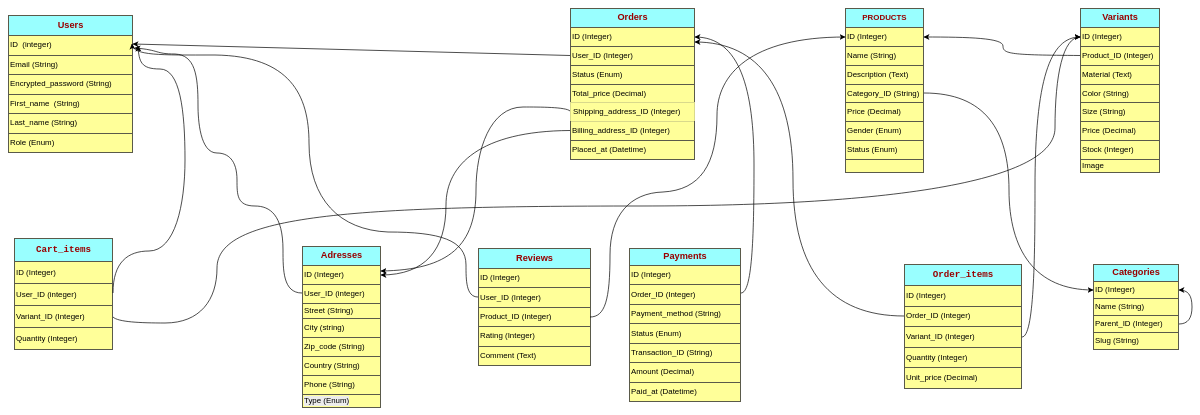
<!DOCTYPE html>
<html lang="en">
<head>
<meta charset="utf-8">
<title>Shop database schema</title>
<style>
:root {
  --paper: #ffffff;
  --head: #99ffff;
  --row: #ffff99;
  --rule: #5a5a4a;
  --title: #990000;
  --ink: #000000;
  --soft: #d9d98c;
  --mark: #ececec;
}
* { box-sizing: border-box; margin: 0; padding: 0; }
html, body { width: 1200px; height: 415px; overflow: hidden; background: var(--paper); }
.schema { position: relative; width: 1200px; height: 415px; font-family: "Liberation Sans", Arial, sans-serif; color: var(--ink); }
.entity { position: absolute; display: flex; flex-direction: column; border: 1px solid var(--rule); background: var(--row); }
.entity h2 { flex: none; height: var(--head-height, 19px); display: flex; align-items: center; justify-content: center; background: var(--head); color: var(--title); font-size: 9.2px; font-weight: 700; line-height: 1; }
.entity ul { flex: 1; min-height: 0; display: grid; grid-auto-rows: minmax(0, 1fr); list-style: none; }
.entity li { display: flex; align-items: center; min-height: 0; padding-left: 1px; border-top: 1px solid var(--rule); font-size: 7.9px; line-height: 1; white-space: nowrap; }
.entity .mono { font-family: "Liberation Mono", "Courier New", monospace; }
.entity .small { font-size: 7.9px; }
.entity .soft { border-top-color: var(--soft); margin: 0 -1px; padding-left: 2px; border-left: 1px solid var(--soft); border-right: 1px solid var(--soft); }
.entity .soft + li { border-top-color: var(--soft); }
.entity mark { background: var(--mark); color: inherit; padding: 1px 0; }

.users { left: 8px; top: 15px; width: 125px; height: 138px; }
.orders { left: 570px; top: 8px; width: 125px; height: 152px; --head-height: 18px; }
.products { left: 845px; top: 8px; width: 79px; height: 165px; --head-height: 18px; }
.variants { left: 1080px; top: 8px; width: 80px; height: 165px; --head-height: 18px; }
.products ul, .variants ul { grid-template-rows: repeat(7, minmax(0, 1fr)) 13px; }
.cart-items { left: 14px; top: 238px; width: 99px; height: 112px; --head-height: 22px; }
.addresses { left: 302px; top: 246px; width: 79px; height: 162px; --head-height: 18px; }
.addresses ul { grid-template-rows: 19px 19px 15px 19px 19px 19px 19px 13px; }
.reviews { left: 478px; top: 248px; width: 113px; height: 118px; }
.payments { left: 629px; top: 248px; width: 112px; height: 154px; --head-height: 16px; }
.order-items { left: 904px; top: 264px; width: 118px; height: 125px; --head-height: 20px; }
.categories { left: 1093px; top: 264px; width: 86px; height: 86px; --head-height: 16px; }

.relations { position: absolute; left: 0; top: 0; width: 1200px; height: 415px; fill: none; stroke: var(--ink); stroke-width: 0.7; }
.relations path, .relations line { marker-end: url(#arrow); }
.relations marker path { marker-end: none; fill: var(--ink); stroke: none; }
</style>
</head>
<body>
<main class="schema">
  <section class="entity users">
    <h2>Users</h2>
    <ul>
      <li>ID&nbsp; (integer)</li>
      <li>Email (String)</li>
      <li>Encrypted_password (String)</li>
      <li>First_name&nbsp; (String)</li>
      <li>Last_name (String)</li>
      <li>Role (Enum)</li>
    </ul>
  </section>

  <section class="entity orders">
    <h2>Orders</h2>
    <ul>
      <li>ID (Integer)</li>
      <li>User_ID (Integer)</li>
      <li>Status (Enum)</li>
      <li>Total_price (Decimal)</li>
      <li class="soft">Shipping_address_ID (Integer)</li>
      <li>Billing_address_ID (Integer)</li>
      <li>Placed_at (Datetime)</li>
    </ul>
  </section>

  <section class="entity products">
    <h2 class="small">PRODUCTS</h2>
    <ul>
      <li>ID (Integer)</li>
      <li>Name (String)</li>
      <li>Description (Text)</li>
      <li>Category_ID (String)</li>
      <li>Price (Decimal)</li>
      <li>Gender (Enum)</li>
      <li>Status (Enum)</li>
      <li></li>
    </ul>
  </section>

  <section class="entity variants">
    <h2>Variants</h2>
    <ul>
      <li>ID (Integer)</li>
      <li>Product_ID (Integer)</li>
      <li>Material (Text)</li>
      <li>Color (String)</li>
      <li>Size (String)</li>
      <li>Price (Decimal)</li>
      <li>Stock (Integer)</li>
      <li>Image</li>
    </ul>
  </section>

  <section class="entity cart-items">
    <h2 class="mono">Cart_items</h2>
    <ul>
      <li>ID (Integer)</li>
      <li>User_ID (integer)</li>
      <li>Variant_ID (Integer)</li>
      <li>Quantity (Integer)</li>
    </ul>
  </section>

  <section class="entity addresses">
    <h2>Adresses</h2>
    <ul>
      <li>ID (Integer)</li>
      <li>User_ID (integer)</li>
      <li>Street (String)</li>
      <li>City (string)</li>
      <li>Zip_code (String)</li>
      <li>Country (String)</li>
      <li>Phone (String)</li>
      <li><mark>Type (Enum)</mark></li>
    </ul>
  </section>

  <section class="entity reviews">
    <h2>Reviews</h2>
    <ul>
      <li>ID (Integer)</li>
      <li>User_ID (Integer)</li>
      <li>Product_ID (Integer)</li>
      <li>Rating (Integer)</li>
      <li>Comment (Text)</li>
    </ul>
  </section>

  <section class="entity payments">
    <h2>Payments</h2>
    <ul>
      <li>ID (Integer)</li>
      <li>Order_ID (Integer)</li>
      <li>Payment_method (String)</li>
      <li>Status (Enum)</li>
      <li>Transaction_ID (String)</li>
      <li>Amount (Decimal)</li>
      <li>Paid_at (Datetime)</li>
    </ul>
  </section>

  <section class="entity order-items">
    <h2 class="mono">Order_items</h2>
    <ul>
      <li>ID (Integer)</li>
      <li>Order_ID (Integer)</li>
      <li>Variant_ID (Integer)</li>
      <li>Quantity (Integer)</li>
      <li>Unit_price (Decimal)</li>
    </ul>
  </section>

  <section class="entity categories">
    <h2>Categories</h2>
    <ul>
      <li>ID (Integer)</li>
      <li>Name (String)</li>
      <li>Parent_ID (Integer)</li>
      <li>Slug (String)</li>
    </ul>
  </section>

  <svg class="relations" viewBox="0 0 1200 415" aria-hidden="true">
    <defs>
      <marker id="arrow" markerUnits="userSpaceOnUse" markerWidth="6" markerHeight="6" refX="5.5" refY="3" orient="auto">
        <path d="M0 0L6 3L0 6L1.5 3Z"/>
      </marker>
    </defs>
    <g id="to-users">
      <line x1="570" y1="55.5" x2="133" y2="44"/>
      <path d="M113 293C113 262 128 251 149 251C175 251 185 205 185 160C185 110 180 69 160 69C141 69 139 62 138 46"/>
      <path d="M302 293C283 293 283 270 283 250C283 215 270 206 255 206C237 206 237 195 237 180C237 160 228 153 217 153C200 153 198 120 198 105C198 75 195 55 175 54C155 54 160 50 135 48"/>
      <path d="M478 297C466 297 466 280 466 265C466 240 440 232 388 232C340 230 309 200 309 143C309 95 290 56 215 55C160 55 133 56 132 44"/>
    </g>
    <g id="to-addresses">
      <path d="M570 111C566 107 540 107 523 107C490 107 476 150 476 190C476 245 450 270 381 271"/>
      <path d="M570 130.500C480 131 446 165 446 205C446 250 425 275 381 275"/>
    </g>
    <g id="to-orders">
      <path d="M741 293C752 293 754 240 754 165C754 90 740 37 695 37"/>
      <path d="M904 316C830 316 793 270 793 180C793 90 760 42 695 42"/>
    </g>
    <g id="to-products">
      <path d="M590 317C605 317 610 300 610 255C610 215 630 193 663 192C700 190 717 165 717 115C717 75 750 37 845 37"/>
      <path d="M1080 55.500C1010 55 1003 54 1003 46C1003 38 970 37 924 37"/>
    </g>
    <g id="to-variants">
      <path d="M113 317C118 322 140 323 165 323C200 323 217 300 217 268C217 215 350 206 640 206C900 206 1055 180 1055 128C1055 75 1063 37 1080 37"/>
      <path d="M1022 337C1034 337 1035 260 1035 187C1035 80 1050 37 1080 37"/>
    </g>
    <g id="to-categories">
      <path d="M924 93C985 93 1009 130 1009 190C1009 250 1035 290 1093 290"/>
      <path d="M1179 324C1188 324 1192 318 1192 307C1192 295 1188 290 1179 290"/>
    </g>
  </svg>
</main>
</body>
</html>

-- DESCRIPTION OF THE TASK --
Beginning at the line with "<li>Parent_ID (Integer)</li>" and ending at the line with "293C113 262 128", reproduce each line of the data above exactly, and add no other lines.

-- ANSWER TO THE EXERCISE --
      <li>Parent_ID (Integer)</li>
      <li>Slug (String)</li>
    </ul>
  </section>

  <svg class="relations" viewBox="0 0 1200 415" aria-hidden="true">
    <defs>
      <marker id="arrow" markerUnits="userSpaceOnUse" markerWidth="6" markerHeight="6" refX="5.5" refY="3" orient="auto">
        <path d="M0 0L6 3L0 6L1.5 3Z"/>
      </marker>
    </defs>
    <g id="to-users">
      <line x1="570" y1="55.5" x2="133" y2="44"/>
      <path d="M113 293C113 262 128 251 149 251C175 251 185 205 185 160C185 110 180 69 160 69C141 69 139 62 138 46"/>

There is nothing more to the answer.